## Saved data entries:
*** Begin section ***

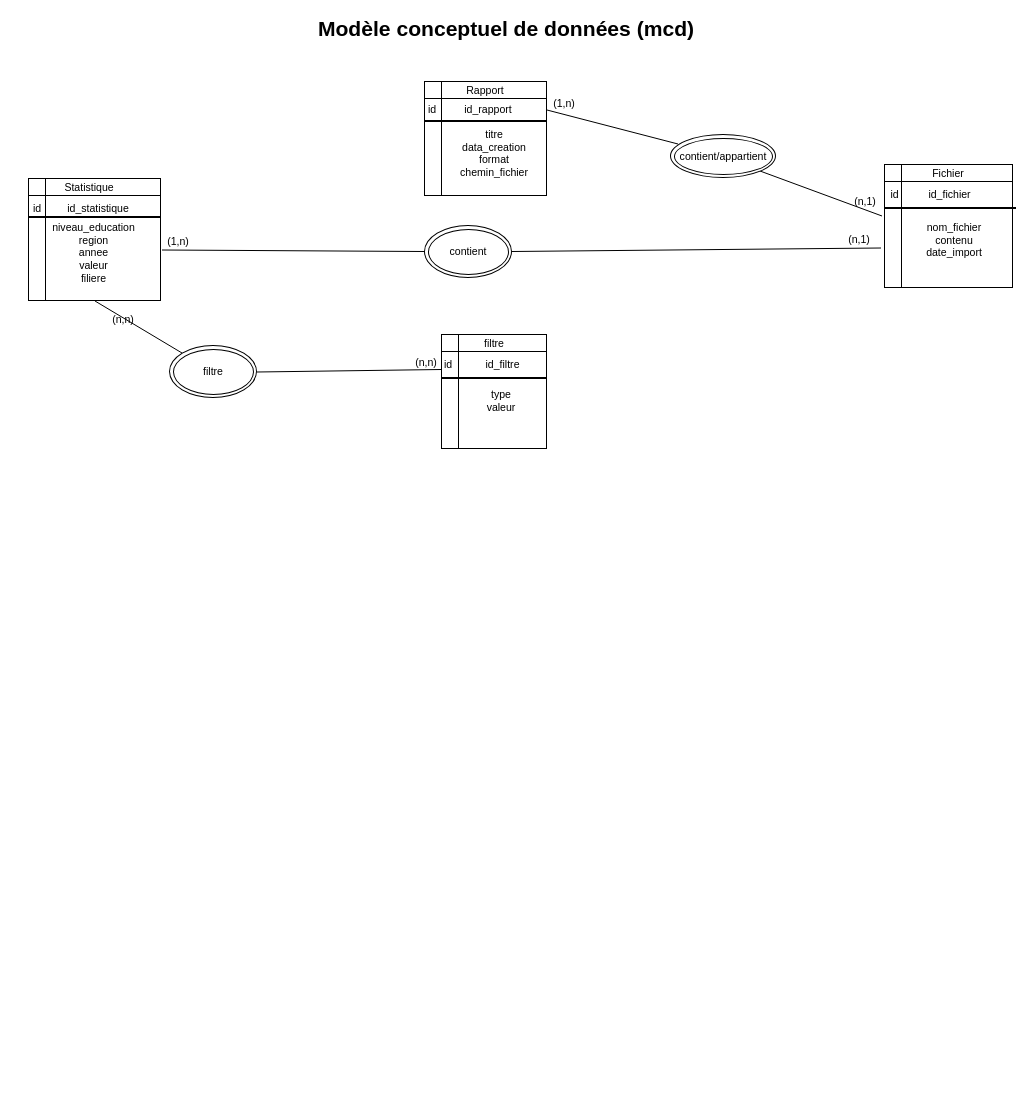
<!DOCTYPE html>
<html lang="fr">
<head>
<meta charset="utf-8">
<title>Modèle conceptuel de données (mcd)</title>
<style>
:root { --ink: #000; --paper: #fff; }
* { box-sizing: border-box; margin: 0; padding: 0; }
html, body { width: 1027px; height: 1119px; overflow: hidden; background: var(--paper); }
body { color: var(--ink); font: 10.55px/12.67px "Liberation Sans", Arial, sans-serif; }
.diagram { position: relative; width: 1027px; height: 1119px; }
h1 { position: absolute; left: 306px; top: 16px; width: 400px; text-align: center; white-space: nowrap; font-size: 21.1px; line-height: 25px; }
.links { position: absolute; left: 0; top: 0; stroke: var(--ink); stroke-width: 1; }

.entity { position: absolute; display: grid; grid-template-columns: 17px 1fr; grid-template-rows: 17px var(--key-row) 1fr; border: 1px solid var(--ink); background: var(--paper); white-space: nowrap; }
.entity > * { display: flex; align-items: center; justify-content: center; }
.entity > :nth-child(odd) { border-right: 1px solid var(--ink); }
.name, .name-mark { border-bottom: 1px solid var(--ink); }
.key, .key-mark { border-bottom: 2px solid var(--ink); }
.entity span { position: relative; }
.name span { left: var(--name-x); }
.key span { left: var(--key-x); top: var(--key-y, 0); }
.key-mark span { left: var(--id-x, 0); top: var(--key-y, 0); }
.entity .attributes { display: block; position: relative; left: var(--attr-x, 0); padding-top: var(--attr-top); list-style: none; text-align: center; }

.rapport { left: 424px; top: 81px; width: 123px; height: 115px; --key-row: 23px; --name-x: -9px; --key-x: -6px; --id-x: -1px; --attr-top: 6px; }
.statistique { left: 28px; top: 178px; width: 133px; height: 123px; --key-row: 22px; --name-x: -14px; --key-x: -5px; --key-y: 2px; --attr-x: -9.5px; --attr-top: 3px; }
.fichier { left: 884px; top: 164px; width: 129px; height: 124px; --key-row: 27px; --name-x: -9px; --key-x: -7.5px; --id-x: 1.5px; --attr-x: -3px; --attr-top: 12px; }
.fichier .key { position: relative; }
.fichier .key::after { content: ""; position: absolute; right: -4px; bottom: -2px; width: 4px; height: 2px; background: var(--ink); }
.filtre { left: 441px; top: 334px; width: 106px; height: 115px; --key-row: 27px; --name-x: -8.5px; --key-x: 0px; --id-x: -2px; --attr-x: -1.5px; --attr-top: 9px; }

.relation { position: absolute; display: flex; align-items: center; justify-content: center; width: 88px; height: 53px; border: 1px solid var(--ink); border-radius: 50%; background: var(--paper); white-space: nowrap; }
.relation::before { content: ""; position: absolute; inset: 2.5px; border: 1px solid var(--ink); border-radius: 50%; }
.belongs { left: 670px; top: 134px; width: 106px; height: 44px; }
.contains { left: 424px; top: 225px; }
.filters { left: 169px; top: 345px; }

.cardinality { position: absolute; width: 30px; margin: -6px 0 0 -15px; text-align: center; }
</style>
</head>
<body>
<main class="diagram">
  <h1>Modèle conceptuel de données (mcd)</h1>

  <svg class="links" width="1027" height="1119" viewBox="0 0 1027 1119" aria-hidden="true">
    <line x1="547" y1="110" x2="678" y2="144"/>
    <line x1="760" y1="171" x2="882" y2="216"/>
    <line x1="162" y1="250" x2="424" y2="251.5"/>
    <line x1="512" y1="251.5" x2="881" y2="248"/>
    <line x1="95" y1="301" x2="182" y2="353"/>
    <line x1="257" y1="372" x2="441" y2="369.5"/>
  </svg>

  <section class="entity rapport">
    <div class="name-mark"></div><div class="name"><span>Rapport</span></div>
    <div class="key-mark"><span>id</span></div><div class="key"><span>id_rapport</span></div>
    <div></div>
    <ul class="attributes"><li>titre</li><li>data_creation</li><li>format</li><li>chemin_fichier</li></ul>
  </section>

  <section class="entity statistique">
    <div class="name-mark"></div><div class="name"><span>Statistique</span></div>
    <div class="key-mark"><span>id</span></div><div class="key"><span>id_statistique</span></div>
    <div></div>
    <ul class="attributes"><li>niveau_education</li><li>region</li><li>annee</li><li>valeur</li><li>filiere</li></ul>
  </section>

  <section class="entity fichier">
    <div class="name-mark"></div><div class="name"><span>Fichier</span></div>
    <div class="key-mark"><span>id</span></div><div class="key"><span>id_fichier</span></div>
    <div></div>
    <ul class="attributes"><li>nom_fichier</li><li>contenu</li><li>date_import</li></ul>
  </section>

  <section class="entity filtre">
    <div class="name-mark"></div><div class="name"><span>filtre</span></div>
    <div class="key-mark"><span>id</span></div><div class="key"><span>id_filtre</span></div>
    <div></div>
    <ul class="attributes"><li>type</li><li>valeur</li></ul>
  </section>

  <div class="relation belongs">contient/appartient</div>
  <div class="relation contains">contient</div>
  <div class="relation filters">filtre</div>

  <span class="cardinality" style="left:564px;top:103px">(1,n)</span>
  <span class="cardinality" style="left:865px;top:201px">(n,1)</span>
  <span class="cardinality" style="left:178px;top:241px">(1,n)</span>
  <span class="cardinality" style="left:859px;top:239px">(n,1)</span>
  <span class="cardinality" style="left:123px;top:319px">(n,n)</span>
  <span class="cardinality" style="left:426px;top:362px">(n,n)</span>
</main>
</body>
</html>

*** End section ***

## What needs to be done:
Identify each line in the entries with the word "relative" and copy it.

## Solution:
.diagram { position: relative; width: 1027px; height: 1119px; }
.entity span { position: relative; }
.entity .attributes { display: block; position: relative; left: var(--attr-x, 0); padding-top: var(--attr-top); list-style: none; text-align: center; }
.fichier .key { position: relative; }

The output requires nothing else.